Saved data entries:
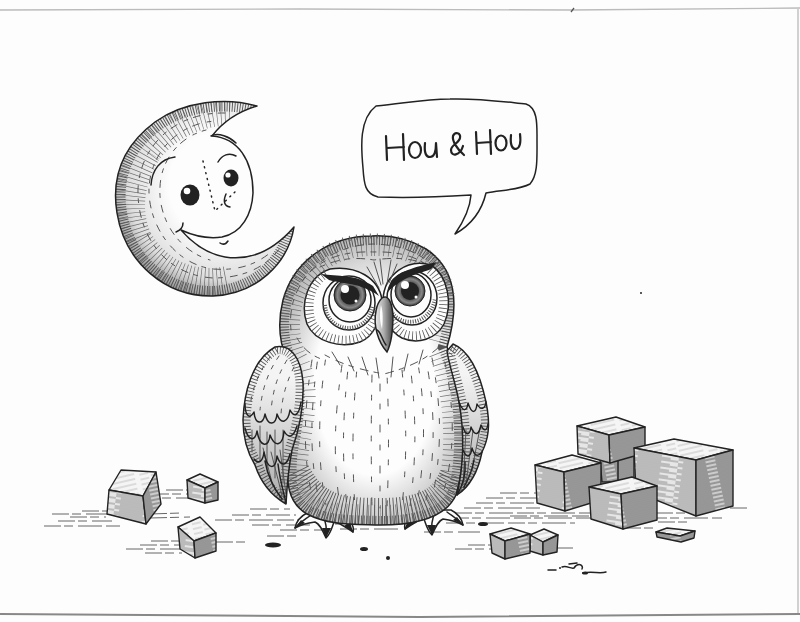
<!DOCTYPE html>
<html lang="en">
<head>
<meta charset="utf-8">
<title>Owl and moon</title>
<style>
:root{--paper:#fdfdfd;--ink:#222;--soft:#555;--pale:#999;--edge:#bbb}
html,body{margin:0;background:var(--paper);overflow:hidden}
svg{display:block;width:800px;height:622px}
.line{fill:none;stroke:var(--ink);stroke-width:1.5;stroke-linecap:round;stroke-linejoin:round}
.shape{fill:var(--paper);stroke:var(--ink);stroke-width:1.5;stroke-linejoin:round}
.hatch{fill:none;stroke:var(--soft)}
.ticks{fill:none;stroke:var(--soft);stroke-width:1;stroke-linecap:round}
.lettering{fill:none;stroke:var(--ink);stroke-width:2.2;stroke-linecap:round;stroke-linejoin:round}
.dark{fill:var(--ink)}
.light{fill:var(--paper)}
.block polygon{stroke:var(--ink);stroke-width:1.4;stroke-linejoin:round}
.top{fill:url(#grainLight)}
.front{fill:url(#grain)}
.side{fill:url(#grainDark)}
.ground{fill:none;stroke:var(--soft);stroke-width:.9;stroke-dasharray:17 3 9 5 24 4}
</style>
</head>
<body>
<svg viewBox="0 0 800 622" role="img" aria-label="Ink drawing of a grumpy owl under a smiling moon, with wooden blocks on the ground">
<defs>
<pattern id="grainLight" width="40" height="5" patternUnits="userSpaceOnUse" patternTransform="rotate(-13)">
<rect width="40" height="5" fill="#f5f5f5"/><path d="M0 2H24M29 4H38" stroke="#aaa" stroke-width=".7"/></pattern>
<pattern id="grain" width="46" height="6" patternUnits="userSpaceOnUse" patternTransform="rotate(8)">
<rect width="46" height="6" fill="#e6e6e6"/><path d="M0 1H38M5 3H46M0 5H29" stroke="#777" stroke-width=".8"/></pattern>
<pattern id="grainDark" width="50" height="4" patternUnits="userSpaceOnUse" patternTransform="rotate(-12)">
<rect width="50" height="4" fill="#ccc"/><path d="M0 1H50M4 3H44" stroke="#555" stroke-width=".9"/></pattern>
<radialGradient id="moonTone" gradientUnits="userSpaceOnUse" cx="222" cy="185" r="118">
<stop offset=".45" stop-color="#fdfdfd"/><stop offset=".8" stop-color="#ddd"/><stop offset="1" stop-color="#888"/></radialGradient>
<radialGradient id="bodyTone" gradientUnits="userSpaceOnUse" cx="375" cy="385" r="150" gradientTransform="translate(375 385) scale(.67 1) translate(-375 -385)">
<stop offset=".6" stop-color="#fdfdfd"/><stop offset="1" stop-color="#bbb"/></radialGradient>
<linearGradient id="wingTone" x2="0" y2="1"><stop offset=".2" stop-color="#f4f4f4"/><stop offset="1" stop-color="#aaa"/></linearGradient>
<linearGradient id="beakTone"><stop stop-color="#eee"/><stop offset=".5" stop-color="#aaa"/><stop offset="1" stop-color="#444"/></linearGradient>
<radialGradient id="iris"><stop offset=".4" stop-color="#333"/><stop offset=".8" stop-color="#888"/><stop offset="1" stop-color="#333"/></radialGradient>
<path id="moonShape" d="M257 106C226 97 184 101 155 122C124 145 111 176 117 213C125 263 166 297 213 296C256 294 288 264 294 227C274 250 250 261 225 257C208 254 194 245 181 230C194 236 208 239 222 237C242 233 252 214 253 193C253 160 238 138 212 136C222 123 237 112 257 106Z"/>
<path id="bodyShape" d="M372 236C330 236 294 260 283 300C278 320 279 342 287 360C302 385 294 420 289 450C285 483 288 503 307 514C328 525 350 524 380 525C420 525 447 515 456 495C468 455 465 390 447 347C460 303 455 268 426 249C411 240 392 235 372 236Z"/>
<path id="leftWing" d="M275 347C252 360 244 393 243 420C243 438 247 452 255 465C261 483 272 496 286 504C287 486 288 470 292 450C299 430 304 405 303 382C301 358 291 344 275 347Z"/>
<path id="rightWing" d="M453 344C470 351 480 374 486 402C491 426 488 440 482 452C478 472 469 487 457 495C464 464 464 430 459 402C455 381 449 365 447 351Z"/>
<clipPath id="moonClip"><use href="#moonShape"/></clipPath>
<clipPath id="bodyClip"><use href="#bodyShape"/></clipPath>
<clipPath id="leftWingClip"><use href="#leftWing"/></clipPath>
<clipPath id="rightWingClip"><use href="#rightWing"/></clipPath>
<g id="foot"><path class="shape" d="M-22 -6C-30 -2 -33 4 -34 9C-27 5 -22 4 -14 3C-9 5 -6 12 -3 19C2 14 3 8 5 3C12 4 17 9 24 13C26 6 19 -2 12 -6Z"/><path class="line" d="M-18 -4C-23 0 -28 2 -34 9M-6 -4C-3 3 -2 10 -3 18M8 -4C14 1 20 5 24 13"/><path class="dark" d="M-34 9L-28 1L-24 4ZM-3 19L-7 9L2 9ZM24 13L15 7L21 3Z"/></g>
</defs>

<rect width="800" height="622" fill="var(--paper)"/>
<g id="paper-edges" fill="none" stroke="var(--edge)" stroke-width="1.3">
<path d="M0 10L300 9L570 10L800 8M798 8V613"/>
<path d="M0 614L420 617L800 614" stroke="#888" stroke-width="2"/>
<path d="M571 12L574 8" stroke="#555"/>
</g>

<g id="moon">
<use href="#moonShape" fill="url(#moonTone)"/>
<g clip-path="url(#moonClip)" class="hatch">
<path d="M257 106C226 97 184 101 155 122C124 145 111 176 117 213C125 263 166 297 213 296C256 294 288 264 294 227" stroke-width="20" stroke-dasharray=".9 1.8"/>
<path d="M230 103C195 102 160 120 140 147C121 178 116 211 130 243C152 281 190 297 229 289" stroke-width="46" stroke-dasharray=".7 4" opacity=".8"/>
<g class="ticks" stroke-dasharray="7 6 4 8">
<path d="M225 113C176 112 140 145 138 189C137 235 165 275 213 278C245 278 267 266 280 248"/>
<path d="M217 121C181 122 151 150 149 188C148 225 174 264 213 269C239 271 256 264 270 253" stroke-dashoffset="7"/>
<path d="M206 130C179 137 161 160 160 187C158 216 176 250 210 260" stroke-dashoffset="3"/>
</g>
</g>
<use href="#moonShape" class="line"/>
<path class="line" d="M211 136C218 132 230 137 236 143M151 185C152 170 160 159 175 157M218 162C222 155 229 152 236 156M226 194C223 201 224 206 230 207M176 232C181 230 183 227 183 223M220 243C223 245 226 244 228 241"/>
<path class="line" stroke-dasharray="1 5" d="M203 161L215 211L237 190"/>
<ellipse class="dark" cx="190" cy="195" rx="9.5" ry="10.5"/><circle class="light" cx="187" cy="191" r="3.3"/>
<ellipse class="dark" cx="231" cy="178" rx="7.5" ry="8.5"/><circle class="light" cx="228" cy="175" r="2.6"/>
</g>

<g id="speech-bubble">
<path class="shape" d="M376 106C402 104 422 99 450 99C478 98 506 102 526 104C538 108 537 125 537 140C537 158 538 175 530 184C519 190 502 190 486 193C482 210 471 225 455 234C464 221 470 208 471 195C440 197 407 198 378 197C365 194 364 184 363 168C361 147 359 119 376 106Z"/>
<g class="lettering" role="img" aria-label="Hou &amp; Hou">
<path d="M386 136L387 160M403 134L404 160M387 148L404 147"/>
<ellipse cx="415" cy="150" rx="6" ry="8"/>
<path d="M425 143C424 153 426 157 430 157C434 157 436 151 436 143L437 157"/>
<path d="M464 155C457 149 452 141 453 136C455 131 461 133 460 138C459 143 451 145 451 150C451 157 460 156 463 146"/>
<path d="M476 132L477 154M490 130L491 154M477 143L491 142"/>
<ellipse cx="501" cy="143" rx="5.5" ry="7.5"/>
<path d="M511 135C510 145 512 149 516 149C520 148 521 142 520 134"/>
</g>
</g>

<g id="ground-shadows" class="ground">
<path d="M44 526H120M58 521H112M70 517H106M52 514H108M82 511H107M150 518L190 517M150 514L181 513"/>
<path d="M142 498H190M152 494H188M166 490H188M126 549H180M140 545H179M151 541H179M145 553H182"/>
<path d="M215 520H302M232 515H296M250 509H290M252 525H310M280 530H322M340 529H402M335 524H398M216 542H250M267 536H300"/>
<path d="M452 518H592M455 513H590M464 508H540M476 503H538M486 498H536M500 493H536M446 523H575M424 532H480M510 516H590"/>
<path d="M650 518H722M656 513H706M658 522H690M624 528H656M730 508H750M455 549H492M468 545H491M556 548H575"/>
</g>

<g id="owl">
<use href="#foot" x="329" y="519"/>
<use href="#foot" transform="translate(429 516) scale(-1 1)"/>
<use href="#bodyShape" fill="url(#bodyTone)"/>
<g clip-path="url(#bodyClip)">
<use href="#bodyShape" class="hatch" stroke-width="18" stroke-dasharray=".9 2"/>
<use href="#bodyShape" class="hatch" stroke-width="40" stroke-dasharray=".7 5" opacity=".8"/>
<path class="hatch" d="M290 475C310 515 340 519 380 519C420 519 447 510 460 478" stroke-width="42" stroke-dasharray=".9 3"/>
<g class="ticks" stroke-dasharray="7 13 5 16">
<path d="M312 360C304 410 302 455 313 500M342 365C334 420 333 460 340 506M372 375C371 420 371 460 372 508M402 370C407 420 407 460 402 506M432 358C442 410 442 450 432 500"/>
<path stroke-dashoffset="16" d="M326 356C318 410 317 460 326 505M357 368C352 420 352 460 355 508M387 374C389 420 389 460 387 508M418 364C426 410 425 460 417 504M444 358C455 410 455 450 444 490"/>
<path stroke-dashoffset="29" d="M319 350C310 410 309 455 319 500M349 360C342 420 342 460 347 507M380 372V508M410 364C417 420 416 460 410 506M426 360C436 410 435 460 426 500"/>
</g>
<g class="ticks" stroke-dasharray="5 7 8 6">
<path d="M291 330C286 286 320 246 373 244C421 245 450 270 446 312M302 281C320 257 345 251 374 252C405 251 428 260 440 279M320 267C340 258 356 257 374 260C394 257 412 258 428 265M297 338C304 350 312 356 324 360M325 355C345 366 363 370 384 374C407 368 426 360 441 345"/>
<path d="M332 352L340 365M348 357L354 371M362 357L368 375M376 358L379 378M393 357L391 377M408 354L404 371M423 350L419 364" stroke-dasharray="none"/>
</g>
</g>
<use href="#bodyShape" class="line"/>
<path class="hatch" d="M286 296C297 260 330 236 372 236C410 235 448 254 452 295" stroke-width="5" stroke-dasharray=".9 6"/>

<g id="owl-wings">
<use href="#leftWing" fill="url(#wingTone)"/>
<g clip-path="url(#leftWingClip)">
<use href="#leftWing" class="hatch" stroke-width="15" stroke-dasharray=".9 2.4"/>
<path class="ticks" stroke-dasharray="4 7" d="M270 357C257 375 252 390 250 407M279 356C266 375 262 392 260 410M287 360C276 378 273 392 271 410M294 367C285 385 282 400 281 414"/>
<path class="ticks" d="M252 430V452M260 426V461M267 432V468M275 430V478M283 430V482M263 448L273 486M271 452L282 495M280 450L286 494"/>
</g>
<path class="line" d="M245 404C245 414 249 421 254 412C255 424 263 426 265 414C268 427 276 425 277 414C281 425 288 423 290 410C294 418 299 416 301 402M245 428C248 440 255 443 257 431C260 448 269 448 270 435C275 448 283 446 284 431C289 440 294 436 297 426M254 459C259 465 263 461 264 452C267 470 276 471 277 456C281 468 287 466 290 454M265 461C268 478 275 490 282 499M278 464C280 480 283 490 286 503"/>
<use href="#leftWing" class="line"/>
<use href="#rightWing" fill="url(#wingTone)"/>
<g clip-path="url(#rightWingClip)">
<use href="#rightWing" class="hatch" stroke-width="15" stroke-dasharray=".9 2.3"/>
<path class="ticks" d="M466 430L463 485M473 430L466 484M480 428L472 470"/>
</g>
<path class="line" d="M459 402C463 413 467 411 468 403C472 415 476 413 477 404C481 411 485 409 486 402M463 427C466 437 470 435 471 427C475 437 479 435 481 425C484 432 487 431 488 424M463 450C467 460 471 456 472 448C475 458 479 456 482 452M465 462C466 474 463 485 457 495M474 460C472 472 468 480 464 487"/>
<use href="#rightWing" class="line"/>
</g>

<g id="owl-face">
<path class="shape" stroke-width="1" d="M382 300C379 278 356 265 330 269C307 277 300 304 307 324C315 342 341 349 360 342C374 337 380 322 382 300Z"/>
<path class="shape" stroke-width="1" d="M383 300C384 274 408 258 431 265C448 276 453 304 444 324C436 339 418 345 402 338C389 331 384 320 383 300Z"/>
<path class="hatch" stroke-width="9" stroke-dasharray=".8 3" d="M326 274C310 283 306 304 311 321C318 338 342 344 359 338C370 333 376 322 378 309M430 270C444 282 447 304 440 320C433 334 417 339 404 334C395 329 390 320 389 311"/>
<ellipse cx="349" cy="303" rx="26" ry="27" class="shape"/>
<ellipse cx="412" cy="298" rx="25" ry="27" class="shape"/>
<path class="hatch" stroke-width="4" stroke-dasharray="1 1.5" d="M325 305C327 334 367 337 373 306M388 302C391 328 430 330 435 298"/>
<ellipse cx="350" cy="300" rx="21" ry="22" class="shape"/>
<ellipse cx="411" cy="295" rx="20" ry="22" class="shape"/>
<circle cx="350" cy="295" r="16" fill="url(#iris)" stroke="var(--ink)"/>
<circle cx="410" cy="291" r="15" fill="url(#iris)" stroke="var(--ink)"/>
<circle class="dark" cx="350" cy="295" r="9.5"/><circle class="dark" cx="410" cy="291" r="9"/>
<circle class="light" cx="345" cy="289" r="4"/><circle class="light" cx="405" cy="285" r="4"/>
<circle class="light" cx="356" cy="301" r="1.5"/><circle class="light" cx="416" cy="297" r="1.5"/>
<path class="dark" d="M321 274C337 276 357 275 373 286L379 296C360 282 342 284 329 280ZM437 262C420 266 400 270 391 281L387 293C402 276 420 274 431 269Z"/>
<path class="ticks" d="M374 262L381 285M380 259L383 284M391 260L387 284M397 264L389 283M367 267L379 288"/>
<path d="M382 298C388 294 392 302 393 315C393 330 391 344 387 352C378 342 373 325 376 311C377 304 379 301 382 298Z" fill="url(#beakTone)" stroke="var(--ink)" stroke-width="1.5"/>
<path class="line" d="M377 330C381 332 382 340 386 345" stroke-width="1"/>
<path class="light" d="M381 305C379 314 380 323 382 329C383 320 383 311 381 305Z"/>
</g>
</g>

<g id="blocks-left" class="block">
<polygon class="top" points="121,470 156,472 143,496 109,490"/><polygon class="front" points="109,490 143,496 146,524 107,514"/><polygon class="side" points="156,472 161,504 146,524 143,496"/>
<polygon class="top" points="187,480 200,474 218,482 205,488"/><polygon class="front" points="187,480 205,488 205,503 188,498"/><polygon class="side" points="205,488 218,482 218,500 205,503"/>
<polygon class="top" points="178,527 200,517 216,533 194,541"/><polygon class="front" points="178,527 194,541 195,558 180,549"/><polygon class="side" points="194,541 216,533 216,551 195,558"/>
</g>
<g id="blocks-right" class="block">
<polygon class="side" points="600,460 634,456 634,482 602,482"/><path class="line" d="M618 458V481"/>
<polygon class="top" points="577,426 616,417 645,427 609,435"/><polygon class="front" points="577,426 609,435 610,463 578,454"/><polygon class="side" points="609,435 645,427 645,453 610,463"/>
<polygon class="top" points="535,465 572,455 601,463 564,472"/><polygon class="front" points="535,465 564,472 565,511 537,503"/><polygon class="side" points="564,472 601,463 601,500 565,511"/>
<polygon class="top" points="634,448 674,439 733,450 696,460"/><polygon class="front" points="634,448 696,460 696,516 636,492"/><polygon class="side" points="696,460 733,450 733,506 696,516"/>
<polygon class="top" points="589,487 632,477 657,486 621,494"/><polygon class="front" points="589,487 621,494 623,529 591,519"/><polygon class="side" points="621,494 657,486 657,520 623,529"/>
<polygon class="top" points="530,535 544,529 558,535 543,542"/><polygon class="front" points="530,535 543,542 543,555 530,551"/><polygon class="side" points="543,542 558,535 557,552 543,555"/>
<polygon class="top" points="490,534 511,528 530,534 505,541"/><polygon class="front" points="490,534 505,541 505,559 492,553"/><polygon class="side" points="505,541 530,534 530,553 505,559"/>
<polygon class="top" points="656,532 667,528 695,531 680,536"/><polygon class="side" points="656,532 680,536 695,531 694,538 681,542 657,537"/>
</g>

<g id="pebbles" class="dark">
<ellipse cx="273" cy="545" rx="8" ry="2.5"/><ellipse cx="364" cy="549" rx="4" ry="2"/><circle cx="388" cy="558" r="2"/><ellipse cx="483" cy="524" rx="5" ry="2"/>
<path class="line" d="M548 570H556M562 567C567 565 570 569 574 568C578 562 584 565 582 569M569 564L577 563M583 573C592 571 600 574 606 572"/>
<ellipse cx="585" cy="573" rx="3" ry="1.5"/><circle cx="560" cy="568" r="1"/><circle cx="641" cy="293" r="1"/>
</g>
</svg>
</body>
</html>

◆ **Exercise prompt**: Lines containing the word "rightWingClip" must be found in the data above and copied.

◆ **Task result**:
<clipPath id="rightWingClip"><use href="#rightWing"/></clipPath>
<g clip-path="url(#rightWingClip)">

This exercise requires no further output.